Palawan Bishop Pedro Arigo on Thursday expressed dismay over the Court of Appeals (CA) decision to quash the murder case against former Palawan Gov. Joel Reyes, allegedly the mastermind in the killing of environmentalist and broadcaster Dr. Gerry Ortega.
“We are very saddened and dismayed by the ruling,” Arigo told Radio Veritas in an interview.
“Our group and the Ortega family are only asking to have a day in court, to really have a trial and study the pieces of evidence, and (determine) if they are guilty or not. So this is really frustrating,” said the bishop.
Arigo said he believed that his group has enough strong evidence to establish probable cause against Reyes.
The Palawan prelate also said that, with this development, he has begun to lose confidence on the credibility of the justice system in the country.
“This only proves that the pastoral statement released by the Catholic Bishops’ Conference of the Philippines (CBCP) that our culture is a culture of impunity is correct. That if you have connections, if you have money and you committed a crime, you would be absolved,” he added.
Palawan NGO network lawyer Gerti Mayo-Anda likewise criticized the CA’s ruling, saying it gave more weight on the technical aspect rather than the substantive aspect of the case.
“The substantive aspect was lost, it became a technicality. We believe the focus should be on the substantive aspect because the crime is the issue here,” said Anda.
But Anda said the CA decision won’t stop them from supporting the Ortega family in pursuing the case.
A witness to the case was killed recently inside the Quezon district jail in Lucena City in a case that jail officials insisted was suicide but which lawyers of the Public Attorney’s Office (PAO) said involved foul play.
Dennis Aranas was found dead in his cell at the jail supposedly after killing himself.
But Dr. Erwin Erfe, head of the PAO’s forensic laboratory, said Aranas had contusions in the hands and feet, signs of foul play.

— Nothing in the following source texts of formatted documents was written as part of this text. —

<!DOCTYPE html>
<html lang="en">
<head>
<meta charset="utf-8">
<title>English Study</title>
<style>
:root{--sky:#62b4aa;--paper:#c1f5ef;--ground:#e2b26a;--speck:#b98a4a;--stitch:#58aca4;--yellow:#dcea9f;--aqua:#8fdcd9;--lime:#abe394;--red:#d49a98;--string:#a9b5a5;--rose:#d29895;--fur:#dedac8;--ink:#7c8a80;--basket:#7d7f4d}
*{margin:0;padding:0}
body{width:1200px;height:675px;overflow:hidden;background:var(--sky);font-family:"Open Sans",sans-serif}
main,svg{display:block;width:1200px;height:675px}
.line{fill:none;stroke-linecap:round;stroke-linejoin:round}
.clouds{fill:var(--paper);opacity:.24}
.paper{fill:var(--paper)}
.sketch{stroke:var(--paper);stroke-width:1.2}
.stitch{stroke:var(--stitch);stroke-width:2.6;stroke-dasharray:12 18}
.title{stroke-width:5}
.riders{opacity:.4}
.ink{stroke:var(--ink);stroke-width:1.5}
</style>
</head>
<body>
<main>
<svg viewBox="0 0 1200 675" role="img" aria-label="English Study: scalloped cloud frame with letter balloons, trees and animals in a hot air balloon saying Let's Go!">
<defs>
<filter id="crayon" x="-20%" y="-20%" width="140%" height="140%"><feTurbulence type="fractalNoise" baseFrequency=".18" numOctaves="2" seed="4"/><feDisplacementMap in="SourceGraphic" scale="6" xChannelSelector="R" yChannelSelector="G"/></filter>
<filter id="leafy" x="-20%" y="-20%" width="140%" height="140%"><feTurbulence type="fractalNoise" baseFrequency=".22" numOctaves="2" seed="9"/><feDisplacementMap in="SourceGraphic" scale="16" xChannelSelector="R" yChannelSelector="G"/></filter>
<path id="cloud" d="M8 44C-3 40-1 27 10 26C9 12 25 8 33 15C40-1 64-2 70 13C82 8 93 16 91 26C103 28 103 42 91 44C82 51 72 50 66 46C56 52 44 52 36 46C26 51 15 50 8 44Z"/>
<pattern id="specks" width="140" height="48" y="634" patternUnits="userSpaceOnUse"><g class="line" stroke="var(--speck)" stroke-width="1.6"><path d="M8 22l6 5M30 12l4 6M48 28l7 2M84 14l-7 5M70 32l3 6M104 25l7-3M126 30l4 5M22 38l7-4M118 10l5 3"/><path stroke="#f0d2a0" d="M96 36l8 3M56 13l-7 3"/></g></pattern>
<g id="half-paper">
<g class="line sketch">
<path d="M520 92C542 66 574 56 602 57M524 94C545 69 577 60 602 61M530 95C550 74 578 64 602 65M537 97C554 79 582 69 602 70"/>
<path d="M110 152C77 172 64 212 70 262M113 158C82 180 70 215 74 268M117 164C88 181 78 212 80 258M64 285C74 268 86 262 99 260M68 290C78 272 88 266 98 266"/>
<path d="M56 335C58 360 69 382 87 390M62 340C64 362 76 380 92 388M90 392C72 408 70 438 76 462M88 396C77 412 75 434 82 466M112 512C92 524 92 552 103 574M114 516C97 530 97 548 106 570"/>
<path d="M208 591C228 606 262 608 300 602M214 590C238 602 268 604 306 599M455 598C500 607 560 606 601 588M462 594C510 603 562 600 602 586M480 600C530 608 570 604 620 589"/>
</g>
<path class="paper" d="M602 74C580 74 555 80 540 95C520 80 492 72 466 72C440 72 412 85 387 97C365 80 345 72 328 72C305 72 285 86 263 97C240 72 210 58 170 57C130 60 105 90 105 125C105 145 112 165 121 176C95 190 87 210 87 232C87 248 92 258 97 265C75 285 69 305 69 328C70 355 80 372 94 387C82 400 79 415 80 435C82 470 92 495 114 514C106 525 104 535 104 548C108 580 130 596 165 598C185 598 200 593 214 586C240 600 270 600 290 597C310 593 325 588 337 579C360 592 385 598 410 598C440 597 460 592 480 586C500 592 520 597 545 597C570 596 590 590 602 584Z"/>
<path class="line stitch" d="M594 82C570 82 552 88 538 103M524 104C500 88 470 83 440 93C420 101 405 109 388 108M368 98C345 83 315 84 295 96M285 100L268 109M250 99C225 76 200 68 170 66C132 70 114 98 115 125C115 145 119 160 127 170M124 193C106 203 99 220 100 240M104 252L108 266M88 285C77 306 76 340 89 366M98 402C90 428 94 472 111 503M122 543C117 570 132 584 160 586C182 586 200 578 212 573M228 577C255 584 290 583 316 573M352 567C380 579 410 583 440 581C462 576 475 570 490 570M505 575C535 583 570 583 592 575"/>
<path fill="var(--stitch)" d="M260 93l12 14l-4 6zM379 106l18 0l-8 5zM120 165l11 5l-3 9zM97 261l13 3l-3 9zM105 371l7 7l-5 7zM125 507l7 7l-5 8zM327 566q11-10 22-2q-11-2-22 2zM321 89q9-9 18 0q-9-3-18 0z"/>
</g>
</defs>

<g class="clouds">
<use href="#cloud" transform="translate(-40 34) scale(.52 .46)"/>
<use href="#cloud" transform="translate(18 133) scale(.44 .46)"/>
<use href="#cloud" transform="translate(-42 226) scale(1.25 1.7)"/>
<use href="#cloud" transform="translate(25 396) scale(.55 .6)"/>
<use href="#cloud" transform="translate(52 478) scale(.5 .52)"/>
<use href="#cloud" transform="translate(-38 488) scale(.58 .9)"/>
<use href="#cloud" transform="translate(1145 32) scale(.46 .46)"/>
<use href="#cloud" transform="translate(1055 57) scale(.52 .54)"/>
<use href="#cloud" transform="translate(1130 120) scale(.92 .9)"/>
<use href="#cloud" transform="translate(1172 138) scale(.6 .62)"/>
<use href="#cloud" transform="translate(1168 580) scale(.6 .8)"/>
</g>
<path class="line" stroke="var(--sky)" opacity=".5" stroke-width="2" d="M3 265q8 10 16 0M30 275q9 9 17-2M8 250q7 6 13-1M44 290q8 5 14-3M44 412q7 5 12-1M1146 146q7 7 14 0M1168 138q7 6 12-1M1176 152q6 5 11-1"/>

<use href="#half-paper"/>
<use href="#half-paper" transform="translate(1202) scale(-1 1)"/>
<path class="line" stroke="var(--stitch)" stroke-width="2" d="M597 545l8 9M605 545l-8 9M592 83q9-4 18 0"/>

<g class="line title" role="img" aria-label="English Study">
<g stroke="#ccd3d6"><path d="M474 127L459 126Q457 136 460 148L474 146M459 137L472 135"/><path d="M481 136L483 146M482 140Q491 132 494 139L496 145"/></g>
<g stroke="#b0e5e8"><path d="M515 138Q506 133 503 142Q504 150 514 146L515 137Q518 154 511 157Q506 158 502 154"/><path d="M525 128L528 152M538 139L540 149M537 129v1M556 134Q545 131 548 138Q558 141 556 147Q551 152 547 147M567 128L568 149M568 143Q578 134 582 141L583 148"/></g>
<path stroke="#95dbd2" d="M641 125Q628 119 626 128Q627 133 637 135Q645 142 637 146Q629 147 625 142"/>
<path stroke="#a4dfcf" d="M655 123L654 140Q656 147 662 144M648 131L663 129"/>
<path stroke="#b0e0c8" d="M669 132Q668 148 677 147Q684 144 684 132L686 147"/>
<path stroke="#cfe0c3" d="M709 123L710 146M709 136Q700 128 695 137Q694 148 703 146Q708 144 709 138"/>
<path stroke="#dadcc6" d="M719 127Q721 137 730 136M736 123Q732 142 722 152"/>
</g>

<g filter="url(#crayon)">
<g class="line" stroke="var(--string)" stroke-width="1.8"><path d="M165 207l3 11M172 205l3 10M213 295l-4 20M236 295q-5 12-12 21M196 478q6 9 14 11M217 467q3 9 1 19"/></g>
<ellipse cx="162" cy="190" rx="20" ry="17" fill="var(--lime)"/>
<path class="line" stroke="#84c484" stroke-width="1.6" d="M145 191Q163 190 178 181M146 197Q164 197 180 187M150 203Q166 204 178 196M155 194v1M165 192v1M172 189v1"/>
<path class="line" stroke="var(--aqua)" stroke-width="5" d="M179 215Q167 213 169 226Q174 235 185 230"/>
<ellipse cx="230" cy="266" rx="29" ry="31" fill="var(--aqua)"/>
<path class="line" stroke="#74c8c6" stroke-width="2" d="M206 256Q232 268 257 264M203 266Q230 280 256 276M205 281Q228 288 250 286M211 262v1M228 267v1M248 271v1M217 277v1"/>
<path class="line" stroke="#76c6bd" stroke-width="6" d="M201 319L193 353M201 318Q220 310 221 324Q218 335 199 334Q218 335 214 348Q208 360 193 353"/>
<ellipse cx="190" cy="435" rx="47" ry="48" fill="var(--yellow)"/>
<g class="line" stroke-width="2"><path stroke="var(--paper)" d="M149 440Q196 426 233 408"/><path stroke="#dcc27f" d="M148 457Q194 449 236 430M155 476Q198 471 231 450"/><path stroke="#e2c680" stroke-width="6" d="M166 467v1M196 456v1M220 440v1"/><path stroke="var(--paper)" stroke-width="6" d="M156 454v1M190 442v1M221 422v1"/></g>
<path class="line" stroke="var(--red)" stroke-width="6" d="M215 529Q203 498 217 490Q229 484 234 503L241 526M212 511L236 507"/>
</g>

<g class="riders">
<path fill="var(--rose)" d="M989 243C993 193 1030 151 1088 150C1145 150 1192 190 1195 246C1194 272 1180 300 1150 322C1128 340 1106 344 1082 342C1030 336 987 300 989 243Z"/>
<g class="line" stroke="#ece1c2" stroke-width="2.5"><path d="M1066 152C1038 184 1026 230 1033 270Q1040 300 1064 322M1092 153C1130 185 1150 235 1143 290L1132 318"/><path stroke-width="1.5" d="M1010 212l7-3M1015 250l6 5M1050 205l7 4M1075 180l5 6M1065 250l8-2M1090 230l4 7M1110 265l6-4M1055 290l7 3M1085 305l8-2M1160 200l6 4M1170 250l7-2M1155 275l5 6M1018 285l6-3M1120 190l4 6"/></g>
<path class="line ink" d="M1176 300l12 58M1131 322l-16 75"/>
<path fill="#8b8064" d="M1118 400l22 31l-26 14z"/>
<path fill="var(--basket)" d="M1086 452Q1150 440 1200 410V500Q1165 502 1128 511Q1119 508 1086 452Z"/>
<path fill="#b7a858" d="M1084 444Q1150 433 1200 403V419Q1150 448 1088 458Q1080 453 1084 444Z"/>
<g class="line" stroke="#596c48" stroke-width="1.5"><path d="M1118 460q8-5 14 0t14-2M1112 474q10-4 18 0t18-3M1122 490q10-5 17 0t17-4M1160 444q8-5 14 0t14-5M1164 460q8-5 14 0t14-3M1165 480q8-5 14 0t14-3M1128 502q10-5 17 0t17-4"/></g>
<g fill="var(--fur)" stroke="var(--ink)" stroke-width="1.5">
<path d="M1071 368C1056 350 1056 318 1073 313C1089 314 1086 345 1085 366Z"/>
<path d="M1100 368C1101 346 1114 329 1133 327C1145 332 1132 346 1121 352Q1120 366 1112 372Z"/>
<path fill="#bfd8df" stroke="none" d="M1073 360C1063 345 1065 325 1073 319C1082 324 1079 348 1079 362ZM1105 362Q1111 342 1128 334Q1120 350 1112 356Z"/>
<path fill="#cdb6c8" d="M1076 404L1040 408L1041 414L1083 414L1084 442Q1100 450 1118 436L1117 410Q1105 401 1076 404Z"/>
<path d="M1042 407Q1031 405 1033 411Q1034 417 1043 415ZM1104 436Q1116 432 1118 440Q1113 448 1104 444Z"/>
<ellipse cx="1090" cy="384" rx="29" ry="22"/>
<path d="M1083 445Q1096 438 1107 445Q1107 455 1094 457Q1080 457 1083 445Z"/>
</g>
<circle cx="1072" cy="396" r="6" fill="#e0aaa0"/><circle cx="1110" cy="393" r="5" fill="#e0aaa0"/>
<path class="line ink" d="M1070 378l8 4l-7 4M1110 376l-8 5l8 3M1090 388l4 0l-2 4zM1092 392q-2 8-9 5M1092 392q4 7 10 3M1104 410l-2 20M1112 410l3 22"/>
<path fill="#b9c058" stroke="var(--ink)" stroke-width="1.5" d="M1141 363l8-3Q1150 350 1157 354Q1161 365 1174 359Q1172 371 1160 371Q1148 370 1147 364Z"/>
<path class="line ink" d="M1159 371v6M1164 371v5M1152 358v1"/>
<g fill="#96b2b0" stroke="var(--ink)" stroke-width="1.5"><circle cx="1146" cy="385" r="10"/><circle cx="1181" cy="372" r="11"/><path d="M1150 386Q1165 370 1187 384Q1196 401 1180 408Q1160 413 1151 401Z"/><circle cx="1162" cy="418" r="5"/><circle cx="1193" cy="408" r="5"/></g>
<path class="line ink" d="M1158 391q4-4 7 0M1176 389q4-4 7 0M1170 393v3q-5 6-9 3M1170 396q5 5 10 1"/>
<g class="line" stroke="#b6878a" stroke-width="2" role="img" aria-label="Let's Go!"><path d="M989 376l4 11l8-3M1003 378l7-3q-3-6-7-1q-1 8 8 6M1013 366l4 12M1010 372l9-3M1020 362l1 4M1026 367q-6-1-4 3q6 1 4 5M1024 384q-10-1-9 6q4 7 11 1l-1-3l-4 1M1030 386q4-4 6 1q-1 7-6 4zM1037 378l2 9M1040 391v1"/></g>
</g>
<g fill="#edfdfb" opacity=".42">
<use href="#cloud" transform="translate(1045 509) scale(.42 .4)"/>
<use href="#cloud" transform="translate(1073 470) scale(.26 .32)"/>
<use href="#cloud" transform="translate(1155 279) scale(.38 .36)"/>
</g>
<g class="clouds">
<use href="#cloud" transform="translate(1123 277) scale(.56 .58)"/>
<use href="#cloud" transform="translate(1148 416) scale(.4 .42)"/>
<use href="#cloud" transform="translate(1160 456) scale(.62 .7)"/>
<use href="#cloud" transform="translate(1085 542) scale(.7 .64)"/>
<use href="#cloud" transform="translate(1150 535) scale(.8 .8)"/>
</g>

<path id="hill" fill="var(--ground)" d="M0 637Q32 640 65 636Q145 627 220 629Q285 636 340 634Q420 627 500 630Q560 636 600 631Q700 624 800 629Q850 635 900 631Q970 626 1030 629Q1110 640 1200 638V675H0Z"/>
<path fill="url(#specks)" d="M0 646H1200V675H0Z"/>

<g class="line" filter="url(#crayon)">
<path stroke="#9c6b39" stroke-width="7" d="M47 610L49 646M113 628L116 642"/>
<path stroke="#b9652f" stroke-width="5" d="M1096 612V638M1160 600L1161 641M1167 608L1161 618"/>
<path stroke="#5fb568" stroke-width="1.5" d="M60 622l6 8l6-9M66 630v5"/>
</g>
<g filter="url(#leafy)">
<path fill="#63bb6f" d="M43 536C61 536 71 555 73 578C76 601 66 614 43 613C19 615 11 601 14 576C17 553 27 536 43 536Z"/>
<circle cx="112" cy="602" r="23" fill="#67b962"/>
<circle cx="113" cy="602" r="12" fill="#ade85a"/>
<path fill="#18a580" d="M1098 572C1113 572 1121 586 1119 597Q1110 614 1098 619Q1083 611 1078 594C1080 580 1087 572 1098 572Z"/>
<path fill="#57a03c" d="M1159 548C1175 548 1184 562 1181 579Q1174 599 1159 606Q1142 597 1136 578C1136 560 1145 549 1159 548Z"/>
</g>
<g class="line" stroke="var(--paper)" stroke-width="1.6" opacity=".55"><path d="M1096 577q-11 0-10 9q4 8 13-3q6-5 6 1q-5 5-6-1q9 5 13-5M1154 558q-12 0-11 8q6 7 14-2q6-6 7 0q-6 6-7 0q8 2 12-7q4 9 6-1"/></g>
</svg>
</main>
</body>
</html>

Aranas, 37, who had been tagged as a lookout in Ortega’s murder, was found hanging inside his detention cell at the district jail in Lucena City in Quezon on Feb. 5. His family doubted the results of an autopsy conducted by the National Bureau of Investigation that he died of “asphyxia by hanging.”
PAO chief Persida Acosta said Aranas had bruises in the arms and legs, swelling and contusions that could indicate he was a victim of foul play.
“Have you seen someone who had undergone [fraternity] hazing rites? That’s how it looked like,” Acosta was quoted as saying in an earlier Inquirer report.
Acosta said Aranas’ family took pictures of the body immediately after he died. “I did not immediately show the pictures to our forensic doctor. When he stepped out of the examination room, he said he, too, saw the bruises,” she said.